I write this blog to fulfill two obligations: first, to correct an erroneous statement I made and repeated in various Skyway forums and platforms in the past week, and second, to clear the air and provide an accurate explanation of the newly created United States Space Force (USSF), and the various acquisition and contracting implications entailed in that development.  I have engaged in several exchanges on LinkedIn, the Skyway Ask a Contracting Officer forum, and Skyway’s Government Contracting Network group on Facebook addressing questions about the Space Force, so I figured this would be a good topic for a blog article.

First, I had mistakenly described the new military branch as something different, namely a unified joint command that draws units and personnel from the existing services and operates as a functional major command under the Secretary of Defense.  Had my statement been correct, the new military space organization would have resembled US Special Operations Command (USSOCOM) and US Transportation Command (TRANSCOM).  However, as noted above, my statement was incorrect, and the US Space Force is, in fact, a new and separate branch of the military, joining the US Army, US Navy, US Air Force, US Marine Corps, and US Coast Guard.  However, it is organized under the Department of the Air Force, rather than under a new and unique military Department.  So, in that regard, it most closely resembles the US Marine Corps, which is a separate military branch, but is an element of the Department of the Navy.  Thus, the ultimate result is that the United States will field six military branches, five of them organized within Department of Defense and its subordinate Departments (Army, Navy and Air Force), and the sixth, the US Coast Guard, organized under the Department of Homeland Security.

The new branch sprang into being with a total headcount of approximately 16,000 people.  This happened by carving the US Air Force Space Command away from its parent service and re-designating it as the US Space Force.  President Trump made it official in December 2019 when he signed the 2020 National Defense Authorization Act (NDAA).  The initial creation establishes the headquarters, lays out the organization, and establishes an eighteen-month period during which details, specific plans and structural decisions will be finalized.  These two websites explain the process and what the immediate future will look like:

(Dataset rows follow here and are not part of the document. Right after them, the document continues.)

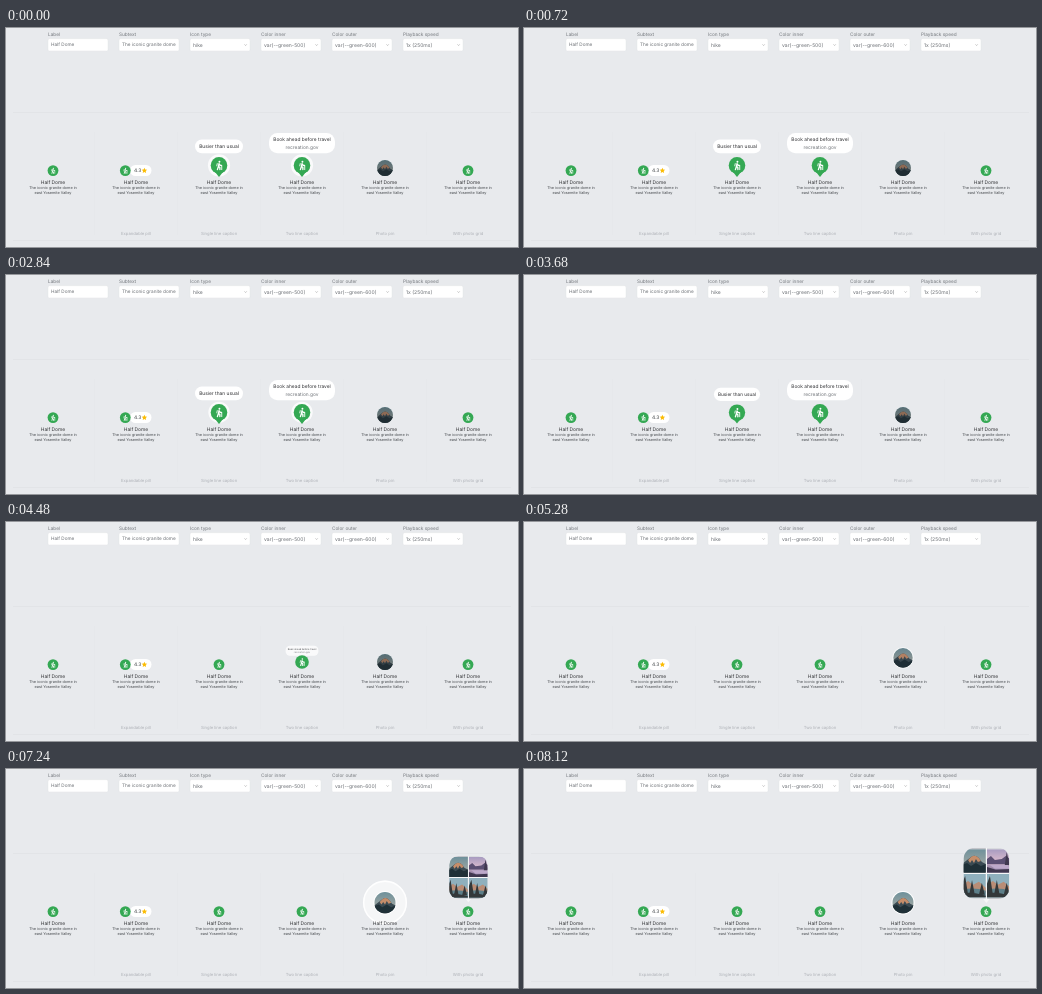
An HTML page that plays this animation: 512 px wide and 219 px high, repeating every 8.28 s.

```html
<!DOCTYPE html>
<html lang="en">
<head>
<meta charset="utf-8">
<title>Map pin states</title>
<style>
html, body { margin: 0; width: 100%; height: 100%; overflow: hidden; background: #e8eaed; }
svg { display: block; width: 100%; height: 100%; font-family: Inter, Roboto, sans-serif; text-rendering: geometricPrecision; }
</style>
</head>
<body>
<svg id="stage" viewBox="0 0 512 219">
  <defs>
    <clipPath id="round"><circle r="12"/></clipPath>
    <clipPath id="tile"><rect x="-12" y="-12" width="24" height="24"/></clipPath>
    <clipPath id="card"><rect id="cardShape" x="-23" y="-52" width="46" height="52"/></clipPath>
    <linearGradient id="haze" x2="0" y2="1">
      <stop stop-color="#6f919b"/><stop offset="1" stop-color="#b3b0a6"/>
    </linearGradient>
    <linearGradient id="dusk" x2="0" y2="1">
      <stop stop-color="#a79bc0"/><stop offset=".45" stop-color="#d3b6cb"/><stop offset="1" stop-color="#75698f"/>
    </linearGradient>
    <g id="dome">
      <path fill="url(#haze)" d="M-12-12h24v24h-24z"/>
      <path fill="#3b4b53" d="M-12 3L-7-1-3-4Q1-7 5-3L8 1 12 3V12H-12z"/>
      <path fill="#c58d6a" d="M-6-1L-3-4Q1-7 5-3L7 0 4 1 2-2 0 2-2-1-4 2z"/>
      <path fill="#1f3037" d="M-12 4L-7 2-3 5 2 2 7 5 12 3V12H-12z"/>
    </g>
    <g id="lake">
      <path fill="url(#dusk)" d="M-12-12h24v24h-24z"/>
      <path fill="#5b4f72" d="M-12-2L-8-5-4-1 3-2 7-5 12-2V3H-12z"/>
      <path fill="#bda9ca" d="M-9 4H9L12 8H-4z"/>
      <path fill="#40384f" d="M-12 6L-3 9 12 8V12H-12zM8-9L11 4H6z"/>
    </g>
    <g id="forest">
      <path fill="#8fb0bd" d="M-12-12h24v24h-24z"/>
      <path fill="#b98d76" d="M-12-1L-6-5-1-1 5-4 12 2V7H-12z"/>
      <path fill="#5d7f89" d="M-12 4Q0 1 12 5V12H-12z"/>
      <path fill="#33383a" d="M-9-10L-6 9H-12V-2zM-2-6L1 10H-5zM8-3L11 9H5zM-12 7Q-2 6 12 10V12H-12z"/>
    </g>
    <g id="hiker" fill="none" stroke="#fff" stroke-width="1.5" stroke-linecap="round" stroke-linejoin="round" transform="scale(.88)">
      <circle cx=".5" cy="-4.1" r="1.1" fill="#fff" stroke="none"/>
      <path d="M0-1.9L-.6 1.1 1 2.4V4.8M-.7 1.2L-1.8 4.8M.2-1.7L1.4-.1 2.7.1"/>
      <path d="M-2-2L-2.5.5M3.1.2V4.8" stroke-width="1"/>
    </g>
  </defs>
</svg>
<script>
const LOOP = 8280, stage = document.getElementById('stage');
const SMALL = .65; // scale of a collapsed pin
const col = i => 47 + 83 * i;
const mix = (a, b, p) => a + (b - a) * p;
const ramp = (t, start, dur) => Math.min(1, Math.max(0, (t - start) / dur));
const smooth = p => p * p * (3 - 2 * p);
const easeOut = p => 1 - (1 - p) ** 3;
const $ = id => document.getElementById(id);
const set = (id, attrs) => Object.entries(attrs).forEach(([k, v]) => $(id).setAttribute(k, v));

const text = (x, y, size, fill, str, anchor = 'start') =>
  `<text x="${x}" y="${y}" font-size="${size}" fill="${fill}" text-anchor="${anchor}">${str}</text>`;
const rect = (x, y, w, h, r, extra = '') =>
  `<rect x="${x}" y="${y}" width="${w}" height="${h}" rx="${r}" fill="#fff" ${extra}/>`;

function field([label, value], i) {
  const x = 42 + 71 * i, isSelect = i > 1;
  return text(x, 8, 4.75, '#74787d', label) +
    rect(x, 10.7, 60, 12.2, 1.5, 'stroke="#e0e2e6" stroke-width=".4"') +
    text(x + 3, isSelect ? 18.7 : 18.3, isSelect ? 5.05 : 4.7, '#6b6f74', value) +
    (isSelect ? `<path d="M${x + 54.5} 16.4l1.1 1.1 1.1-1.1" fill="none" stroke="#888" stroke-width=".5"/>` : '');
}

function column(name, i) {
  const x = col(i), mid = 'middle';
  return text(x, 156, 4.9, '#303134', 'Half Dome', mid) +
    text(x, 161.3, 3.8, '#44484c', 'The iconic granite dome in', mid) +
    text(x, 166.2, 3.8, '#44484c', 'east Yosemite Valley', mid) +
    text(x, 206.8, 4.2, '#adb0b6', name, mid);
}

const pin = (id, x) => `<g id="${id}" transform="translate(${x} 142.6) scale(${SMALL})">
  <path id="${id}Tail" d="M-4 6.5L0 11.5 4 6.5z" fill="#34a853" transform="scale(0)"/>
  <circle r="8.3" fill="#34a853"/><use href="#hiker"/></g>`;

const halo = (id, x, y) => `<circle id="${id}" cx="${x}" cy="${y}" fill="#fff"/>`;
const tile = (name, x, y) => `<g transform="translate(${x} ${y})" clip-path="url(#tile)"><use href="#${name}"/></g>`;

const fields = [['Label', 'Half Dome'], ['Subtext', 'The iconic granite dome'], ['Icon type', 'hike'],
  ['Color inner', 'var(--green-500)'], ['Color outer', 'var(--green-600)'], ['Playback speed', '1x (250ms)']];
const names = ['', 'Expandable pill', 'Single line caption', 'Two line caption', 'Photo pin', 'With photo grid'];
const dividers = names.slice(1).map((_, i) => `M${col(i) + 41.5} 104V207`).join('');

stage.insertAdjacentHTML('beforeend', `
  <path d="M7 84.5H505M7 212.5H505" stroke="#dfe1e5" stroke-width=".6"/>
  <path d="${dividers}" stroke="#e4e6e9" stroke-width=".6"/>
  ${fields.map(field).join('')}
  ${halo('halo2', col(2), 137.3)}${halo('halo3', col(3), 137.3)}${halo('halo4', col(4), 133.5)}
  <circle id="haloEdge" cx="${col(4)}" cy="133.5" fill="none" stroke="#fff" stroke-width="1.4"/>
  ${names.map(column).join('')}
  ${pin('pin0', col(0))}
  ${rect(124, 137, 21.5, 11, 5.5)}
  ${text(128, 144.4, 4.9, '#3c4043', '4.3')}
  <path d="M138.4 139.8l.8 1.8 2 .2-1.5 1.3.4 2-1.7-1-1.7 1 .4-2-1.5-1.3 2-.2z" fill="#fbbc04"/>
  ${pin('pin1', 119.3)}
  <g id="note2">${rect(189, 111.5, 48, 13.8, 6.9)}
    ${text(col(2), 120.2, 4.9, '#303134', 'Busier than usual', 'middle')}</g>
  <g id="note3">${rect(263, 105, 66, 20.3, 8.5)}
    ${text(col(3), 113.2, 4.85, '#303134', 'Book ahead before travel', 'middle')}
    ${text(col(3), 120.6, 4.85, '#6f7378', 'recreation.gov', 'middle')}</g>
  ${pin('pin2', col(2))}${pin('pin3', col(3))}
  <g id="photo"><circle id="ring" r="13.1" fill="#fff"/>
    <g clip-path="url(#round)"><use href="#dome"/><circle id="shade" r="12" fill="#23282d"/></g></g>
  ${pin('pin5', col(5))}
  <g id="grid"><path d="M-4-1H4L0 4z" fill="#f6f7f8"/><g clip-path="url(#card)">
    <path d="M-23-52h46v52h-46z" fill="#f6f7f8"/>
    <path d="M-23-52H-.6V-26.6H-23zM.6-25.4H23V0H.6z" fill="#c3c5ca"/>
    <path d="M.6-52H23V-26.6H.6zM-23-25.4H-.6V0H-23z" fill="#d9dbdf"/>
    <g id="tiles">${tile('dome', -12.6, -38.6)}${tile('lake', 12.6, -38.6)}
      ${tile('forest', -12.6, -13.4)}${tile('forest', 12.6, -13.4)}</g>
  </g></g>`);

// open: 1 = caption and large pin, 0 = small pin
function captionPin(i, open, t) {
  const x = col(i);
  set('pin' + i, { transform: `translate(${x} ${mix(142.6, 137.4, open)}) scale(${mix(SMALL, 1, open)})` });
  set(`pin${i}Tail`, { transform: `scale(${open})` });
  set('note' + i, {
    transform: `translate(${x} 142) scale(${open}) translate(${-x} -142)`,
    opacity: Math.min(1, open * 1.6)
  });
  const start = [2740, 1240, -120].find(s => t >= s);
  const p = ramp(t, start, 800);
  set('halo' + i, { r: mix(8, 16, easeOut(p)), opacity: open < 1 ? 0 : .9 * (1 - p) });
}

function photoPin(t) {
  const p = smooth(ramp(t, 5140, 230));
  set('photo', { transform: `translate(${col(4)} ${mix(140, 133.8, p)}) scale(${mix(8, 10.7, p) / 12})` });
  set('ring', { opacity: p });
  set('shade', { opacity: .35 * (1 - p) });
  const age = t - (t < 7000 ? 5540 : 7030);
  const r = mix(11, 22, easeOut(ramp(age, 0, 220)));
  const alpha = age > 0 ? 1 - ramp(age, 210, 110) : 0;
  set('halo4', { r, opacity: .6 * alpha });
  set('haloEdge', { r: r - .7, opacity: alpha });
}

function photoGrid(t) {
  const open = t < 7000 ? smooth(ramp(t, 6240, 200))
    : t < 7600 ? 1 - smooth(ramp(t, 7190, 185))
    : smooth(ramp(t, 7890, 210));
  set('grid', {
    transform: `translate(462.4 130) scale(${mix(.14, .985, open)})`,
    visibility: open > 0 ? 'visible' : 'hidden'
  });
  set('cardShape', { rx: mix(23, 11, Math.min(1, open * 1.5)) });
  set('tiles', { opacity: ramp(open, .12, .4) });
}

function draw() {
  const t = performance.now() % LOOP;
  captionPin(2, 1 - smooth(ramp(t, 3650, 260)), t);
  captionPin(3, 1 - smooth(ramp(t, 4300, 360)), t);
  photoPin(t);
  photoGrid(t);
  requestAnimationFrame(draw);
}
draw();
</script>
</body>
</html>
```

Secondly, here are some thoughts on what the establishment of this new branch of the military means to businesses and enterprises operating in the GovCon sphere.  As described in the www.military.com article listed above, the decisions to re-designate an existing Air Force structure, and then to install the new service under the existing Department of the Air Force, are designed to minimize expenses and maximize efficiency.  Very few, if any, new positions will be created and filled, and infrastructure requirements, at least initially, will be minimal.  These facts provide some general insights into the potential contracting environment that results.  Basically, since there is very little new activity, and mostly just re-designation of existing structures and functions, there will probably be little impact in terms of business opportunities.  The new organization is not truly new, and will not be doing anything new, so in general, everything will be status quo, just with different letterhead.  Eventually, as the organization takes shape and mission requirements flesh out, there will be an expansion that will probably involve new opportunities.  But, for the foreseeable future, business development within the US Space Force will be mostly a continuation of existing programs and services.